### EXERCISE REQUIREMENTS
Among the lines below, copy each one in which "setAttribute" appears.

Saved entries
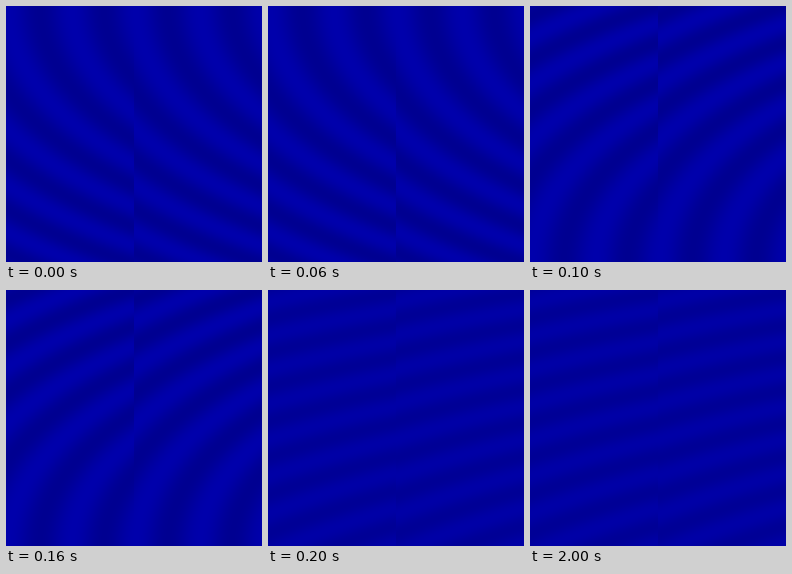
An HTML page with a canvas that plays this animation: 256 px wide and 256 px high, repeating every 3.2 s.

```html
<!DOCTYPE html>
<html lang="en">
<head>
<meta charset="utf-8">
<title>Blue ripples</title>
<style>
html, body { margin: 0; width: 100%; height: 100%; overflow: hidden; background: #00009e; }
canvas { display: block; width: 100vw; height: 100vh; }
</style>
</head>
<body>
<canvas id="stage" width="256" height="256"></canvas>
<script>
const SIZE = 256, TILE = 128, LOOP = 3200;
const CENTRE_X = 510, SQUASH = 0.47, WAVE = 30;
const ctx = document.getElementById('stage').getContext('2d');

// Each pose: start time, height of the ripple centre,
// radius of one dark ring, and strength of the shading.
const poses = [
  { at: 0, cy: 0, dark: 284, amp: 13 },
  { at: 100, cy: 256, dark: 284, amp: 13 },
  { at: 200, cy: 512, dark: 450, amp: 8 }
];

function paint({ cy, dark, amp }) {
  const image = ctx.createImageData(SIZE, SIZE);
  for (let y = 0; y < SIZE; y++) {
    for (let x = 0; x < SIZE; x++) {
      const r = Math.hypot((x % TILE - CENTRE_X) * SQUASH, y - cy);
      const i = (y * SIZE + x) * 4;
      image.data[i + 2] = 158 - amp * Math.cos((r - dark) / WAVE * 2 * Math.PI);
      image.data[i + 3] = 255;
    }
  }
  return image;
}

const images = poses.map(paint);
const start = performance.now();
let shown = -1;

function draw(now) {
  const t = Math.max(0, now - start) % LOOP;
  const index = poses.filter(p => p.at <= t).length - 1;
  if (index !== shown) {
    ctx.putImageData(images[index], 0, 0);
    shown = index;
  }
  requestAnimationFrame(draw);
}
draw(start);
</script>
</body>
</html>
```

---

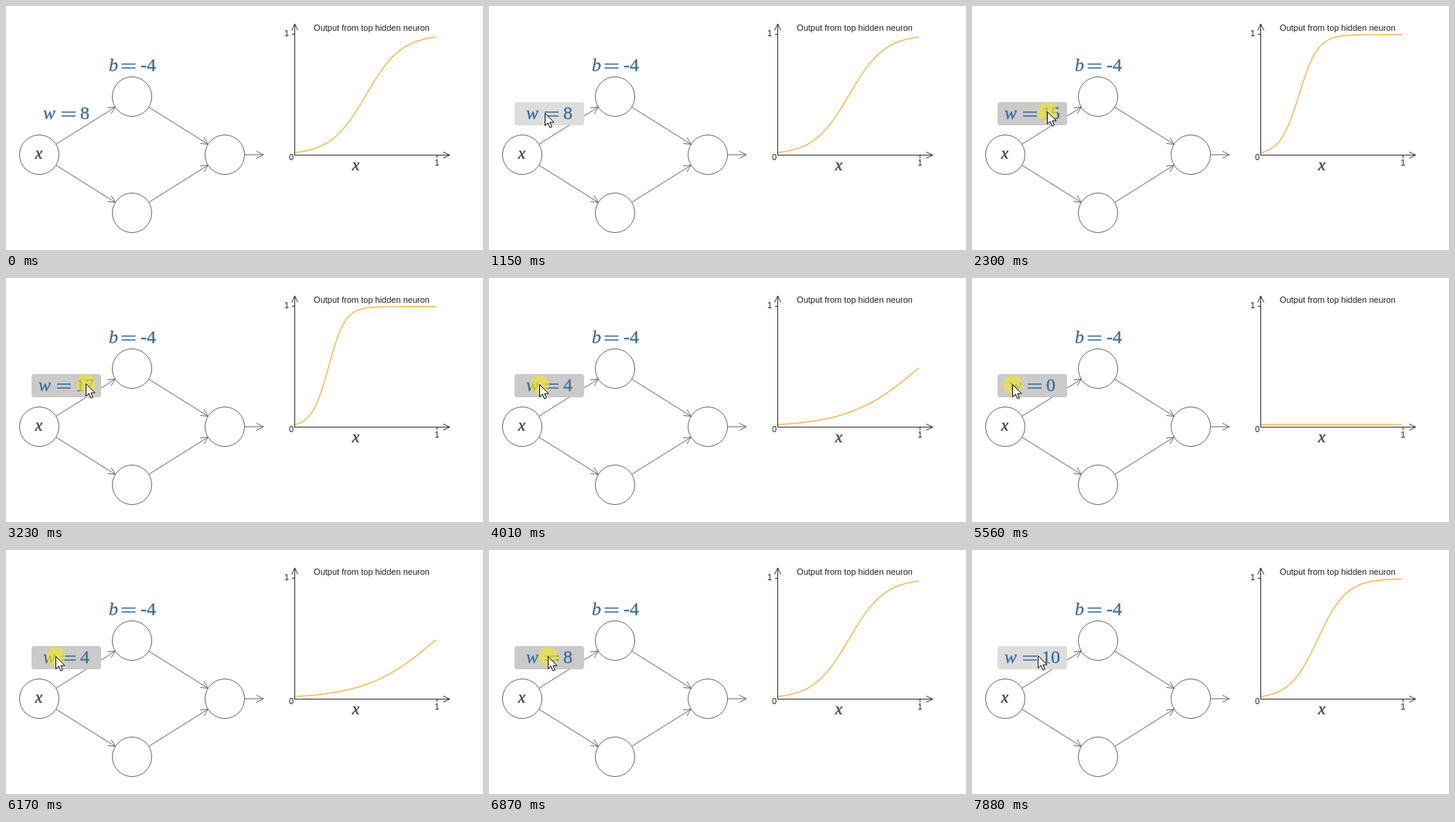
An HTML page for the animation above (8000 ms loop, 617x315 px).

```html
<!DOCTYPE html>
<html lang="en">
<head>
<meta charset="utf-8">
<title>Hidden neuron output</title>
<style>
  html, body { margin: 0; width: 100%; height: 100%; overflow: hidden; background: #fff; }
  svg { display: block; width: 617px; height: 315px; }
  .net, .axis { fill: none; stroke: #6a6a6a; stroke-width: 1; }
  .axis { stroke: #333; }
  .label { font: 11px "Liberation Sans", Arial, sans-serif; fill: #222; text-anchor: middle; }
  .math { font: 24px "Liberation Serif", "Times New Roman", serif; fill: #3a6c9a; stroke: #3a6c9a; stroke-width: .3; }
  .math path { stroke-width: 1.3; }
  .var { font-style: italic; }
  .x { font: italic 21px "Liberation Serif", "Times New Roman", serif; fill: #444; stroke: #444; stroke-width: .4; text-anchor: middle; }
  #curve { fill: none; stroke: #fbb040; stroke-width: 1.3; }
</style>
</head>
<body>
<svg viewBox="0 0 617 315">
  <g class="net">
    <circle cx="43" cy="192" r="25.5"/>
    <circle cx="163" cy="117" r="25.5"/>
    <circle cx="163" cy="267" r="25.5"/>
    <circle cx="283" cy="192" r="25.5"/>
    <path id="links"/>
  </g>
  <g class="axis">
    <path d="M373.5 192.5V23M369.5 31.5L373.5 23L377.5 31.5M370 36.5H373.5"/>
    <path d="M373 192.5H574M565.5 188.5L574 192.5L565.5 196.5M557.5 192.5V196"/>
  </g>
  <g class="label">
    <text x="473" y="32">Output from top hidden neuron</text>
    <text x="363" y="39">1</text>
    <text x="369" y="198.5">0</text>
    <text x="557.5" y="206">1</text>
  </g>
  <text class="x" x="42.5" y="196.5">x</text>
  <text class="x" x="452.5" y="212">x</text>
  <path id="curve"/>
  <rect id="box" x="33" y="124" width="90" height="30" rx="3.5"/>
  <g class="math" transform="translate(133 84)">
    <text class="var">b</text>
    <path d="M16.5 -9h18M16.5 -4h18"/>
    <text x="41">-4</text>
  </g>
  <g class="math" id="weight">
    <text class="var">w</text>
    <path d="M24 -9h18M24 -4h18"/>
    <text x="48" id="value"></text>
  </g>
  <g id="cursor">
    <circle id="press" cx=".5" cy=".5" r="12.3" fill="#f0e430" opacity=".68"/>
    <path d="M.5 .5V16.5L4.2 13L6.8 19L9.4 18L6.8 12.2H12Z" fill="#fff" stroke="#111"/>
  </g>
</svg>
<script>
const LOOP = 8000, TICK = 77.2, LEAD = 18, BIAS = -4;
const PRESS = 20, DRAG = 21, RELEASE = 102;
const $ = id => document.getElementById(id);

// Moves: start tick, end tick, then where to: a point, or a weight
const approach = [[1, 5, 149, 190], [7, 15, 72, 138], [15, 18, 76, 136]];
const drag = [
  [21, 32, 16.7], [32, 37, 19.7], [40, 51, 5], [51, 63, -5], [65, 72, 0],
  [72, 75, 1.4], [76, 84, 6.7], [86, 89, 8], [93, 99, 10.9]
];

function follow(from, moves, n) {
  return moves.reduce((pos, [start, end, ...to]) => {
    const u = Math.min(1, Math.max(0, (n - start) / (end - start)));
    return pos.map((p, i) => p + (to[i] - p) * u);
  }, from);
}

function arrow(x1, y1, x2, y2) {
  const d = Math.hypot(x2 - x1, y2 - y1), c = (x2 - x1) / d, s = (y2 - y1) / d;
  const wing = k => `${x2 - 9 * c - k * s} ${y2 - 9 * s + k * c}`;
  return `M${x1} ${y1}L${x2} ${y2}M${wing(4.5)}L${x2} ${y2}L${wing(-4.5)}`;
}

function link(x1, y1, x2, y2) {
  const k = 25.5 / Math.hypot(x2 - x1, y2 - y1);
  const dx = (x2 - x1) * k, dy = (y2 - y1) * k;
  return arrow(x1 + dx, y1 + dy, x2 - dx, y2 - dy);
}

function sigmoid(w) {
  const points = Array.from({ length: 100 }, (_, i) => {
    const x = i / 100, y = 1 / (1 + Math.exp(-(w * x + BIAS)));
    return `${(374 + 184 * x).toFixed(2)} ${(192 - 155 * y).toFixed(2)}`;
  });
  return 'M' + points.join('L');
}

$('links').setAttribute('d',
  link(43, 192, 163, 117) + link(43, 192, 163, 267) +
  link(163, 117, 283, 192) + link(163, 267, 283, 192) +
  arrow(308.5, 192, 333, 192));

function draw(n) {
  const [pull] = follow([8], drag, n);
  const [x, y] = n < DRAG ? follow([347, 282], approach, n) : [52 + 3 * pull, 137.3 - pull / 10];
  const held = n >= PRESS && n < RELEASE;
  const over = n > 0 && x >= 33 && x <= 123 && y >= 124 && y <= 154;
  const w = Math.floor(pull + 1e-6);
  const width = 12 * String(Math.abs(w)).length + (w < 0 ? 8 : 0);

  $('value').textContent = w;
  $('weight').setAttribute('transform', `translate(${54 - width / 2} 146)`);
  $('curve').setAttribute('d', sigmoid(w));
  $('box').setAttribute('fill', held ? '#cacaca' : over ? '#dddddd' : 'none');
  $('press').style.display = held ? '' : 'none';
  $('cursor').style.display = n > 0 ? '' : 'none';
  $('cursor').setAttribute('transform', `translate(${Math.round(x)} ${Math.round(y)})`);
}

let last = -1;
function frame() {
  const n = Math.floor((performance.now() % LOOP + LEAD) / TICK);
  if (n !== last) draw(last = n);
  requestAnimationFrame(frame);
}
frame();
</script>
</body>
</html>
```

### TASK OUTPUT
$('links').setAttribute('d',
  $('weight').setAttribute('transform', `translate(${54 - width / 2} 146)`);
  $('curve').setAttribute('d', sigmoid(w));
  $('box').setAttribute('fill', held ? '#cacaca' : over ? '#dddddd' : 'none');
  $('cursor').setAttribute('transform', `translate(${Math.round(x)} ${Math.round(y)})`);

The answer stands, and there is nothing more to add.